In 1989, Honda introduced its visually stunning, electrifyingly fast Hurricane 1000 motorcycle. Those of us who were similarly without love and with motorcycle in 1989 could surely relate to Wilcox's heroine, who bravely answered the question, Tell the truth, explain to me / How you got this need for speed, with the haunting observation, She laughed and said 'it might just be / The next best thing to love' / Hope is gone and she confessed / When you lay your dream to rest / You can get what's second best / But it's hard to get enough.
5. "Sail Away," Randy Newman (1973).
One of many Newman songs that could have made the list out of pure audacity ("Political Science" is still sadly relevant today), "Sail Away" bites fiercely with brilliantly ironic lyrics that parody the slave traders' empty and evil promises: In America you'll get food to eat / Won't have to run through the jungle / And scuff up your feet / You'll just sing about Jesus and drink wine all day / It's great to be an American.
Off the record, the following songs, taken in toto, define the Art Song of the Rock Age:
1. "The Last Time I Saw Her," Gordon Lightfoot (1968)
2. "Affair on 8th Avenue," Gordon Lightfoot (1968)
3. "Canadian Railroad Trilogy," Gordon Lightfoot (1967)
4. "Softly," Gordon Lightfoot (1967)
5. "If I Could," Gordon Lightfoot (1968)
John, thanks for the opportunity to participate in something so thoroughly edifying.

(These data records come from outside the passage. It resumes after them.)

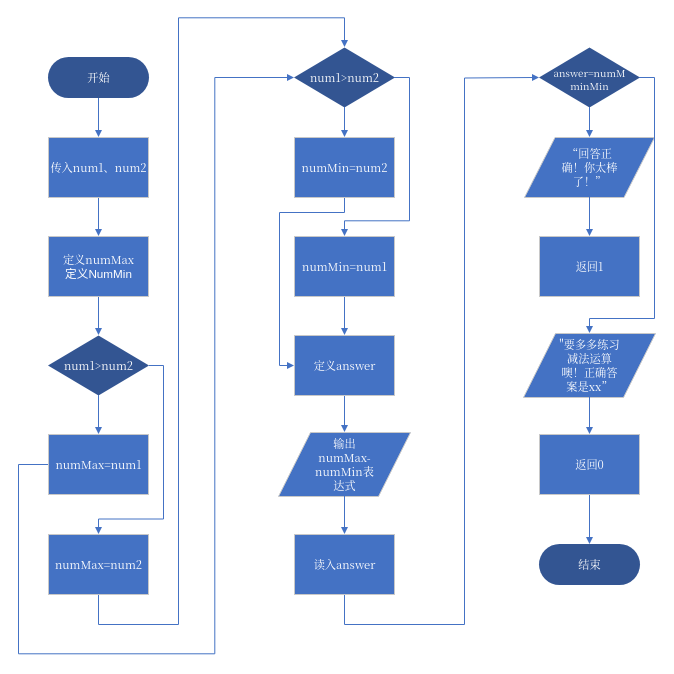
<!DOCTYPE html>
<html lang="zh-CN">
<head>
<meta charset="utf-8">
<title>减法练习流程图</title>
<style>
:root {
  --paper: #ffffff;
  --step: #4472c4;
  --accent: #335592;
  --edge: #c8c8c8;
  --line: #4472c4;
  --text: #ffffff;
}
* { box-sizing: border-box; }
html, body { margin: 0; overflow: hidden; background: var(--paper); }
.flowchart {
  position: relative;
  width: 674px;
  height: 674px;
  overflow: hidden;
  background: var(--paper);
  font: 11.2px/14px "Noto Serif CJK SC", "Noto Serif", serif;
  color: var(--text);
}
.shapes { position: absolute; left: 0; top: 0; display: block; }
.connectors path { fill: none; stroke: var(--line); }
.arrows use { fill: var(--line); }
.decision-shapes use { fill: var(--accent); }
.data-shapes use { fill: var(--step); stroke: var(--edge); }
.node {
  position: absolute;
  left: var(--x);
  top: var(--y);
  width: 101px;
  height: 61px;
  padding-bottom: 1px;
  display: flex;
  align-items: center;
  justify-content: center;
  text-align: center;
  white-space: nowrap;
}
.process { background: var(--step); border: 1px solid var(--edge); }
.terminal { height: 41px; border-radius: 21px; background: var(--accent); }
.data { height: 64px; padding-bottom: 0; }
.long-condition { padding: 4px 0 0; font-size: 9.8px; line-height: 13px; }
.sans { font-family: "Liberation Sans", "Noto Sans CJK SC", sans-serif; font-size: 11.7px; }
</style>
</head>
<body>
<main class="flowchart">
  <svg class="shapes" width="674" height="674" viewBox="0 0 674 674" aria-hidden="true">
    <defs>
      <polygon id="decision" points="0,30 50.5,0 101,30 50.5,60"/>
      <polygon id="data-box" points="30.5,0 130,0 99.5,60 0,60"/>
      <polygon id="data-box-tall" points="32,0 132,0 100,64 0,64"/>
      <polygon id="arrow-down" points="-3.5,-7 3.5,-7 0,0"/>
      <polygon id="arrow-right" points="-7,-3.5 -7,3.5 0,0"/>
    </defs>
    <g class="decision-shapes">
      <use href="#decision" x="48" y="335.5"/>
      <use href="#decision" x="294" y="47.5"/>
      <use href="#decision" x="539" y="47.5"/>
    </g>
    <g class="data-shapes">
      <use href="#data-box-tall" x="278.5" y="432.5"/>
      <use href="#data-box" x="524.5" y="137.5"/>
      <use href="#data-box-tall" x="523.5" y="333.5"/>
    </g>
    <g class="connectors">
      <path d="M98.500 97V132M98.500 197V231M98.500 296V330M98.500 395V429"/>
      <path d="M149 365.500H163.500V519H98.500V529"/>
      <path d="M48 464.500H18.500V653.800H214.800V77.500H289"/>
      <path d="M98.500 594V624.500H178.500V17.800H344.500V42"/>
      <path d="M344.500 107V132M344.500 296V330M344.500 395V427M344.500 496V529"/>
      <path d="M344.500 197V212.500H279.500V365.500H289"/>
      <path d="M394 77.500H409.500V220.800H344.500V231"/>
      <path d="M344.500 594V624.500H464.500V78L534 77.500"/>
      <path d="M589.500 107V132M589.500 197V231M589.500 397V429M589.500 494V539"/>
      <path d="M639 77.500H654.500V318.500H589.500V328"/>
    </g>
    <g class="arrows">
      <use href="#arrow-down" x="98.500" y="137"/>
      <use href="#arrow-down" x="98.500" y="236"/>
      <use href="#arrow-down" x="98.500" y="335"/>
      <use href="#arrow-down" x="98.500" y="434"/>
      <use href="#arrow-down" x="98.500" y="534"/>
      <use href="#arrow-down" x="344.500" y="47"/>
      <use href="#arrow-down" x="344.500" y="137"/>
      <use href="#arrow-down" x="344.500" y="236"/>
      <use href="#arrow-down" x="344.500" y="335"/>
      <use href="#arrow-down" x="344.500" y="432"/>
      <use href="#arrow-down" x="344.500" y="534"/>
      <use href="#arrow-down" x="589.500" y="137"/>
      <use href="#arrow-down" x="589.500" y="236"/>
      <use href="#arrow-down" x="589.500" y="333"/>
      <use href="#arrow-down" x="589.500" y="434"/>
      <use href="#arrow-down" x="589.500" y="544"/>
      <use href="#arrow-right" x="294" y="77.500"/>
      <use href="#arrow-right" x="294" y="365.500"/>
      <use href="#arrow-right" x="539" y="77.500"/>
    </g>
  </svg>

  <div class="node terminal" style="--x:48px;--y:57px">开始</div>
  <div class="node process" style="--x:48px;--y:137px">传入num1、num2</div>
  <div class="node process" style="--x:48px;--y:236px"><span>定义numMax<br><span class="sans">定义NumMin</span></span></div>
  <div class="node" style="--x:48px;--y:335px">num1&gt;num2</div>
  <div class="node process" style="--x:48px;--y:434px">numMax=num1</div>
  <div class="node process" style="--x:48px;--y:534px">numMax=num2</div>

  <div class="node" style="--x:294px;--y:47px">num1&gt;num2</div>
  <div class="node process" style="--x:294px;--y:137px">numMin=num2</div>
  <div class="node process" style="--x:294px;--y:236px">numMin=num1</div>
  <div class="node process" style="--x:294px;--y:335px">定义answer</div>
  <div class="node data" style="--x:294px;--y:432px">输出<br>numMax-<br>numMin表<br>达式</div>
  <div class="node process" style="--x:294px;--y:534px">读入answer</div>

  <div class="node long-condition" style="--x:539px;--y:47px">answer=numM<br>minMin</div>
  <div class="node" style="--x:539px;--y:137px">“回答正<br>确！你太棒<br>了！”</div>
  <div class="node process" style="--x:539px;--y:236px">返回1</div>
  <div class="node data" style="--x:539px;--y:333px">"要多多练习<br>减法运算<br>噢！正确答<br>案是xx”</div>
  <div class="node process" style="--x:539px;--y:434px">返回0</div>
  <div class="node terminal" style="--x:539px;--y:544px">结束</div>
</main>
</body>
</html>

Researching these songs immersed me again in the magic that exists only in the realm of the Transcendent Song.
Craig C. Vogel
FOUR: Elisabeth Daneels
Hello, Having agonized over this ... here is my list of amazingly well crafted POPULAR pop/rock/folk songs written in the last 28 years. I have limited my selections to this period in order to avoid having a stroke :-)
1. "In Your Eyes," Peter Gabriel (1986).
Coulda Binna Award: "Here Comes the Flood," Peter Gabriel (1992).
2. "Ghost," Emily Saliers-Indigo Girls (1992).
CBA: "Galileo," Emily Saliers-Indigo Girls (1992).
3. "Silver Lining," David Gray (2000).
CBA: "Babylon," David Gray (2000).
4. "One," U2 (1991).
CBA: "The Weakness In Me," Joan Armatrading (1981).
5. "Do What You Have To Do," Sarah McLachlan (1997).
CBA "Angel," Sarah McLachlan (1997).
Listen to 'em. You'll see.